Garza, on behalf of her teenage client: “The pain that this has caused Jane is something I can’t even describe – knowing that her life’s path, whether she would be forced to carry a pregnancy to term. Was completely in the hands of people she would never know mader feel desperate, hopeless, and alone.”
Chief Justice Roberts, a social conservative who has surprised America with his vote in the past, is viewed as Roe’s last protector. Roberts certainly does not like Roe, but he also has shown that he cares about the Court’s legacy with respect to abortion. There is no telling if Roberts will instead choose to continue the current path of incrementally eroding Roe, or perhaps even go so far as to take the radical move to overturn the decision as a stamp of his own impact on the Court. If he does so, it will not be a radical departure from the norm; rather, his decision will live on the American continuum of repeated and sustained attacks on a woman’s right to decide for herself.
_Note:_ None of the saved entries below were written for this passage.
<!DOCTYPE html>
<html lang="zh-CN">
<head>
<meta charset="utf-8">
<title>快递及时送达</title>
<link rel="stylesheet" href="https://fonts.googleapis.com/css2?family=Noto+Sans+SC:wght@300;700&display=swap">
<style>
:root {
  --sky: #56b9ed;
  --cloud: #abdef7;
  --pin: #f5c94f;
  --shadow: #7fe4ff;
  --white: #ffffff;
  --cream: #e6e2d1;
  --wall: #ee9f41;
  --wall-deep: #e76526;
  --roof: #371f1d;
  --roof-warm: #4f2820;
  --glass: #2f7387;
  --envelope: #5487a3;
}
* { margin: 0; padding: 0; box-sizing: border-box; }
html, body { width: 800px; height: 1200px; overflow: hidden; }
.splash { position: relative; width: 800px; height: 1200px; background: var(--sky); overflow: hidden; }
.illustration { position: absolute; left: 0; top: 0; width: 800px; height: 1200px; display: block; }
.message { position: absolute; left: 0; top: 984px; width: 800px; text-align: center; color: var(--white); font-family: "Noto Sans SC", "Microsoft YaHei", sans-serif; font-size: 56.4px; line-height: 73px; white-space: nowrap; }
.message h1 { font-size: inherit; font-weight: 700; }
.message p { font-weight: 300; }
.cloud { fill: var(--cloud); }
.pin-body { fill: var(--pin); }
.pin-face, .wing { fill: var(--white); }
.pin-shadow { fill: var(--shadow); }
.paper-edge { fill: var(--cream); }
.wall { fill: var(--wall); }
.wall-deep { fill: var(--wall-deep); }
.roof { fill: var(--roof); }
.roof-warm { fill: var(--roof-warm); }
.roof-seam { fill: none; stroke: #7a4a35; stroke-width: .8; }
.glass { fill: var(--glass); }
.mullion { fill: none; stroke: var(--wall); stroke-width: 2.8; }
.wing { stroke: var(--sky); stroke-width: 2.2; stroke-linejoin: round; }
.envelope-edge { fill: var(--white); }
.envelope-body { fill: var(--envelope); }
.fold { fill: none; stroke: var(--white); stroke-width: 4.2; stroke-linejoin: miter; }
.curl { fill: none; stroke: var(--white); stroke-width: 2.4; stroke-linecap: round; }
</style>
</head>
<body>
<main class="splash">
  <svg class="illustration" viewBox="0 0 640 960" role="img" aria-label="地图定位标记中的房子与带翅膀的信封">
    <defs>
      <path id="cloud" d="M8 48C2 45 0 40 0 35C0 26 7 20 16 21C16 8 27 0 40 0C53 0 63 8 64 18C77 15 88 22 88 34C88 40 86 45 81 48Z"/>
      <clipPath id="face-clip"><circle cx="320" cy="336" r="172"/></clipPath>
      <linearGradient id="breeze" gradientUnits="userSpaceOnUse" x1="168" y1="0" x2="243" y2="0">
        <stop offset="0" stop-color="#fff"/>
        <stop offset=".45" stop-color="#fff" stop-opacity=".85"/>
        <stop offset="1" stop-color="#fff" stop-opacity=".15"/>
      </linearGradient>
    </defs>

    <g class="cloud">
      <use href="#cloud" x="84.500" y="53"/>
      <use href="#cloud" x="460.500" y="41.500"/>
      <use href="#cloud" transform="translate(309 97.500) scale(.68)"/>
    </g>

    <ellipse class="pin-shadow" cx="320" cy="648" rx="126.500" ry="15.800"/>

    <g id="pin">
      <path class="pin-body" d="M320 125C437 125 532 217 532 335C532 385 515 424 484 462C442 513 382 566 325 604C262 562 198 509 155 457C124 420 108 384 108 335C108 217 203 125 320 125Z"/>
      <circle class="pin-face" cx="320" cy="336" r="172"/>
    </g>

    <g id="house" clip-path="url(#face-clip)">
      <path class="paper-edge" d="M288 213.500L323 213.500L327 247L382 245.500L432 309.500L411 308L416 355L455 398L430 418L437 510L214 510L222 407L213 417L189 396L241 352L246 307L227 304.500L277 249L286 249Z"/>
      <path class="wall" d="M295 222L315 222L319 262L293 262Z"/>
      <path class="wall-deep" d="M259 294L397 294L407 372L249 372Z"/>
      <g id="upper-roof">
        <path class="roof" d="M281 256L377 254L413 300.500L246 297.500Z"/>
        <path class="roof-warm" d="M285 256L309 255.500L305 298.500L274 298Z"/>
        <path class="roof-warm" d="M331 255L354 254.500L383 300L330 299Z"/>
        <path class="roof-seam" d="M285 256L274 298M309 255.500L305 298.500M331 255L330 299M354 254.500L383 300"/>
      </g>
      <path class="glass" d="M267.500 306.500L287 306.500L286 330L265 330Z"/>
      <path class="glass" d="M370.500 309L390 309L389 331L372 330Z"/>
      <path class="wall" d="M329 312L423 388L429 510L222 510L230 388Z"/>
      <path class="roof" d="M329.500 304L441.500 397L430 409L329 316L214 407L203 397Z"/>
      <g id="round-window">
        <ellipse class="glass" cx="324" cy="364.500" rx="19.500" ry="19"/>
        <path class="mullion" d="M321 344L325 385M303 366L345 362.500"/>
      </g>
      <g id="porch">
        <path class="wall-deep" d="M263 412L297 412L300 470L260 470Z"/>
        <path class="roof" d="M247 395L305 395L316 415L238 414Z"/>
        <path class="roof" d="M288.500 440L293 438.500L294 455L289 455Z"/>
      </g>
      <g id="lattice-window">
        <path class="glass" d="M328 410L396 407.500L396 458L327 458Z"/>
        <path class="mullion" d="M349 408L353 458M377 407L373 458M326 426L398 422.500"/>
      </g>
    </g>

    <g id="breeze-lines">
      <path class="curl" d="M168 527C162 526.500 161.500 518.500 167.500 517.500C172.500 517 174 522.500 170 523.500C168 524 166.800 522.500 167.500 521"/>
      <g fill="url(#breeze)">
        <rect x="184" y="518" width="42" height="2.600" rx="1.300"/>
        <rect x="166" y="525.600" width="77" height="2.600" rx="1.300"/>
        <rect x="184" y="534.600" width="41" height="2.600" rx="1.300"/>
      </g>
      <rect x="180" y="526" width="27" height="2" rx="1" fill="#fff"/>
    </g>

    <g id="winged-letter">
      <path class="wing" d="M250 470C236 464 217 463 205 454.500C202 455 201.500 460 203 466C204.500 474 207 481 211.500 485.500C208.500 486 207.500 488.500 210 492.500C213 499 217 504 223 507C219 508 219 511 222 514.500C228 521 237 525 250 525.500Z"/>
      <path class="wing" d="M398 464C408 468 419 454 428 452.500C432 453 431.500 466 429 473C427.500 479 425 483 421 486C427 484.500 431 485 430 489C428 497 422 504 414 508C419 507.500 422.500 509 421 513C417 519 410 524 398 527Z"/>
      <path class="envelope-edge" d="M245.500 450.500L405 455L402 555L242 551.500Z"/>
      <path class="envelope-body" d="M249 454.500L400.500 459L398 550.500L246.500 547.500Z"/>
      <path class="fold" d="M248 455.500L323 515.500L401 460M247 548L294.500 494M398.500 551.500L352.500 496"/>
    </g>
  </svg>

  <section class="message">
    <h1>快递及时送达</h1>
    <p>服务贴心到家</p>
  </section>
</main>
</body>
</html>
What is certain is that pre-Roe, abortions were not uncommon, and if we are unfortunate enough to endure a post-Roe era, abortions will continue to be sought after and illegally administered behind closed doors, in unregulated spaces by unlicensed individuals. Illegality will not stop women from seeking control over their wombs, but it will mean that women will become ill and will die unnecessarily.
We must listen to the women who speak about their experiences navigating a pre-Roe world. We must listen to the women whose abortions are delayed or denied because of nefarious regulations obscured by bureaucracy. We must listen to these women, and we must make our own voices heard that Roe is not superfluous nor expendable; it demands our full protection.
*The author acknowledges that not all who become pregnant identify as women and apologizes for adhering to binary and essentialist notions of gender as a means of talking about abortion as it is discussed in the political realm.